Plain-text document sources
==*==

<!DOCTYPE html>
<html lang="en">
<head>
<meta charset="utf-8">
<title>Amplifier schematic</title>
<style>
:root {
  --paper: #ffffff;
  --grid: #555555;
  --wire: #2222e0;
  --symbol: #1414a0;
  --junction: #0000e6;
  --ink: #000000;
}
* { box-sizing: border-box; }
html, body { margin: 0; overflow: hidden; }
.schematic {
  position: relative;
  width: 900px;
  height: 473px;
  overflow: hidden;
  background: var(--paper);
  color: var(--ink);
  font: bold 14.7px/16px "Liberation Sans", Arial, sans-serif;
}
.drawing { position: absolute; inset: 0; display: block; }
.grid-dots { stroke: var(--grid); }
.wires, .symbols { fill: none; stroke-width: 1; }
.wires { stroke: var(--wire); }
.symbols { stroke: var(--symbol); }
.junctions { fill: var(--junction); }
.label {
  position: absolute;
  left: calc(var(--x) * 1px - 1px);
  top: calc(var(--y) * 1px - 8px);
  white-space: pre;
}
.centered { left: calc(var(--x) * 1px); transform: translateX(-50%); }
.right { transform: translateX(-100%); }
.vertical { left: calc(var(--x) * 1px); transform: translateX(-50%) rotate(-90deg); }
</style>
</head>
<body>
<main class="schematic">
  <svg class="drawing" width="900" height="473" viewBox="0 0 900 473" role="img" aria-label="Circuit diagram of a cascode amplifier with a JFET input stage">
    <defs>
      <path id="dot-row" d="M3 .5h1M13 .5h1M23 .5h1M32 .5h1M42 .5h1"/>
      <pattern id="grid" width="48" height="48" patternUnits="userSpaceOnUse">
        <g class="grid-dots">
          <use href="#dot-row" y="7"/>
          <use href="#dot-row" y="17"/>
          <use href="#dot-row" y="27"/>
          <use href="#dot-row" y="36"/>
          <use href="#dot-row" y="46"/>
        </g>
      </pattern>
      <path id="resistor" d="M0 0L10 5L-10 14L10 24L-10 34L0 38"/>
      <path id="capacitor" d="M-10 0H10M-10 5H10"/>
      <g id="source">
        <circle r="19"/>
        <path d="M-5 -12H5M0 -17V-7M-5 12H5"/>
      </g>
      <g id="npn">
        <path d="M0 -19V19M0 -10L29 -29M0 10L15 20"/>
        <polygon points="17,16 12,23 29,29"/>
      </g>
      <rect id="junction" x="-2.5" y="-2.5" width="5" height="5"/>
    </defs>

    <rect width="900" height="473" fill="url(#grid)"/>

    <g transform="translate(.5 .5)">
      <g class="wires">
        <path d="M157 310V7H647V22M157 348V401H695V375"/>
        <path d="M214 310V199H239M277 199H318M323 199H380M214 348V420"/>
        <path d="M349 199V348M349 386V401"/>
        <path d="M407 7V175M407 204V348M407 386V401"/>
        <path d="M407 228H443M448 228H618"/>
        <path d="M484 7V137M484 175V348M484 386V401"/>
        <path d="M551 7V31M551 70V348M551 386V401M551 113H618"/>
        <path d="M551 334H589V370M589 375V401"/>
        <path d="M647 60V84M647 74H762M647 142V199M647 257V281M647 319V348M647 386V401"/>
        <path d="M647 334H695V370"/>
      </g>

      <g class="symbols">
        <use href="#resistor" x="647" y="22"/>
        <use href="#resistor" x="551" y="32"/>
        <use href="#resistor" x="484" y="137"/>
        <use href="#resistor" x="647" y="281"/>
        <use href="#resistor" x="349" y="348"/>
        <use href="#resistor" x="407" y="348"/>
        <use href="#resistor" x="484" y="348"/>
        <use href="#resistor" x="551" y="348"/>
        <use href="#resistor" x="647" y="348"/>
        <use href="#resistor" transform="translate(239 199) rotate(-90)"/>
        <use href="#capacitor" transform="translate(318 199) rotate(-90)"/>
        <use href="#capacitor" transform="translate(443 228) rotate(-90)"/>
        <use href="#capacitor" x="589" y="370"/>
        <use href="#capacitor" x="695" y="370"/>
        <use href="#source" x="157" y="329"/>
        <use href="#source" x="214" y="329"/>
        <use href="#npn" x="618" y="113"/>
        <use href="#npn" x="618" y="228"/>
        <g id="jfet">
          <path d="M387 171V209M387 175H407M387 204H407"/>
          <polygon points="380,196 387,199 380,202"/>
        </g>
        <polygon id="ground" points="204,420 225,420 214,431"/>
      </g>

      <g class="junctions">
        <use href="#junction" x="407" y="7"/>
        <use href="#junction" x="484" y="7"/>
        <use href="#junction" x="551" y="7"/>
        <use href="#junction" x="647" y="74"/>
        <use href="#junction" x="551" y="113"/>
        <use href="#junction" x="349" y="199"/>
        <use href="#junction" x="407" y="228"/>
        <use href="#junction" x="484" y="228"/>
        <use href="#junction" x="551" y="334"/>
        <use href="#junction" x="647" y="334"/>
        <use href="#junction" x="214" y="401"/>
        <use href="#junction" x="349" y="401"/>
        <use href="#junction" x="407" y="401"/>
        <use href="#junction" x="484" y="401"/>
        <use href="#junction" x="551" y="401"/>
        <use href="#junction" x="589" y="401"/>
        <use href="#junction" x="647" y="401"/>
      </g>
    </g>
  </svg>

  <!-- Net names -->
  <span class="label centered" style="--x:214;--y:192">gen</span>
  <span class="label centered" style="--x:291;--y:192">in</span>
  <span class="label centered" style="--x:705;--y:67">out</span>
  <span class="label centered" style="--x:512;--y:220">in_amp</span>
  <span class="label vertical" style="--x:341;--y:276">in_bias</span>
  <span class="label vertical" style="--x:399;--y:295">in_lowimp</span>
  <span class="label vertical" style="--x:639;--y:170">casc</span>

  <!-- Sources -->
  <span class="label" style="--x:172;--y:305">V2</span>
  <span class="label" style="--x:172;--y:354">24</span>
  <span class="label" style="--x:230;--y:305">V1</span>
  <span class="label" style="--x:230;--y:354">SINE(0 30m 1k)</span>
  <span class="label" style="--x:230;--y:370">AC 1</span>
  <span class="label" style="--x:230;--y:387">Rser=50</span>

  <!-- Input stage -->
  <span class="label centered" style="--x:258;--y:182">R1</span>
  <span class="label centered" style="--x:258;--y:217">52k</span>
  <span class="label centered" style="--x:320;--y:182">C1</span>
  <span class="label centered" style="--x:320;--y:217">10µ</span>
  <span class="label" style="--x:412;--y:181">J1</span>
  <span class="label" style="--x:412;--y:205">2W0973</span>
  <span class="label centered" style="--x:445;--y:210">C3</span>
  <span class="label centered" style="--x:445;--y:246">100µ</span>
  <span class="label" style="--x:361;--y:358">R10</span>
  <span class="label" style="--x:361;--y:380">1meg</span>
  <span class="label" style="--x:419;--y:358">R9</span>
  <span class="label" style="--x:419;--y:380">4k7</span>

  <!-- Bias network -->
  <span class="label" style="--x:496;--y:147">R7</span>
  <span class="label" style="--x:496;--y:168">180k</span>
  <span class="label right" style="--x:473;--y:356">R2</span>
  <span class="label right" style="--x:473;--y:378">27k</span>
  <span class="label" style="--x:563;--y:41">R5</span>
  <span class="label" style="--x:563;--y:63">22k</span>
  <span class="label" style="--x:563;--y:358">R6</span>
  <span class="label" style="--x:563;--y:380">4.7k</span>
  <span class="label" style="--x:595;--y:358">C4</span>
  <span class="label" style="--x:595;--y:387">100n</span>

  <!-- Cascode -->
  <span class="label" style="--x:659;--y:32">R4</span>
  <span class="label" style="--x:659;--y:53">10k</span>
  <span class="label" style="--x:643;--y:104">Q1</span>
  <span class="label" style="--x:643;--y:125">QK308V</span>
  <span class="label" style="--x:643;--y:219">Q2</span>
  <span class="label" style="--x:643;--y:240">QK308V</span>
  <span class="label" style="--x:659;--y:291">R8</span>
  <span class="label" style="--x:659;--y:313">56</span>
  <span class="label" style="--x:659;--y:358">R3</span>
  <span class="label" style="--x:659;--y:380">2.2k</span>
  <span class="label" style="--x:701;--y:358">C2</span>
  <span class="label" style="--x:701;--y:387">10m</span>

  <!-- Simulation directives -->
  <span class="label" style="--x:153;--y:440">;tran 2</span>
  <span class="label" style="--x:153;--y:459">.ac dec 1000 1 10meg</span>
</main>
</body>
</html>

==*==

**Task to carry out:**
Whenever a line in the entries holds the word "transform", copy that line.

**Task answer:**
.centered { left: calc(var(--x) * 1px); transform: translateX(-50%); }
.right { transform: translateX(-100%); }
.vertical { left: calc(var(--x) * 1px); transform: translateX(-50%) rotate(-90deg); }
    <g transform="translate(.5 .5)">
        <use href="#resistor" transform="translate(239 199) rotate(-90)"/>
        <use href="#capacitor" transform="translate(318 199) rotate(-90)"/>
        <use href="#capacitor" transform="translate(443 228) rotate(-90)"/>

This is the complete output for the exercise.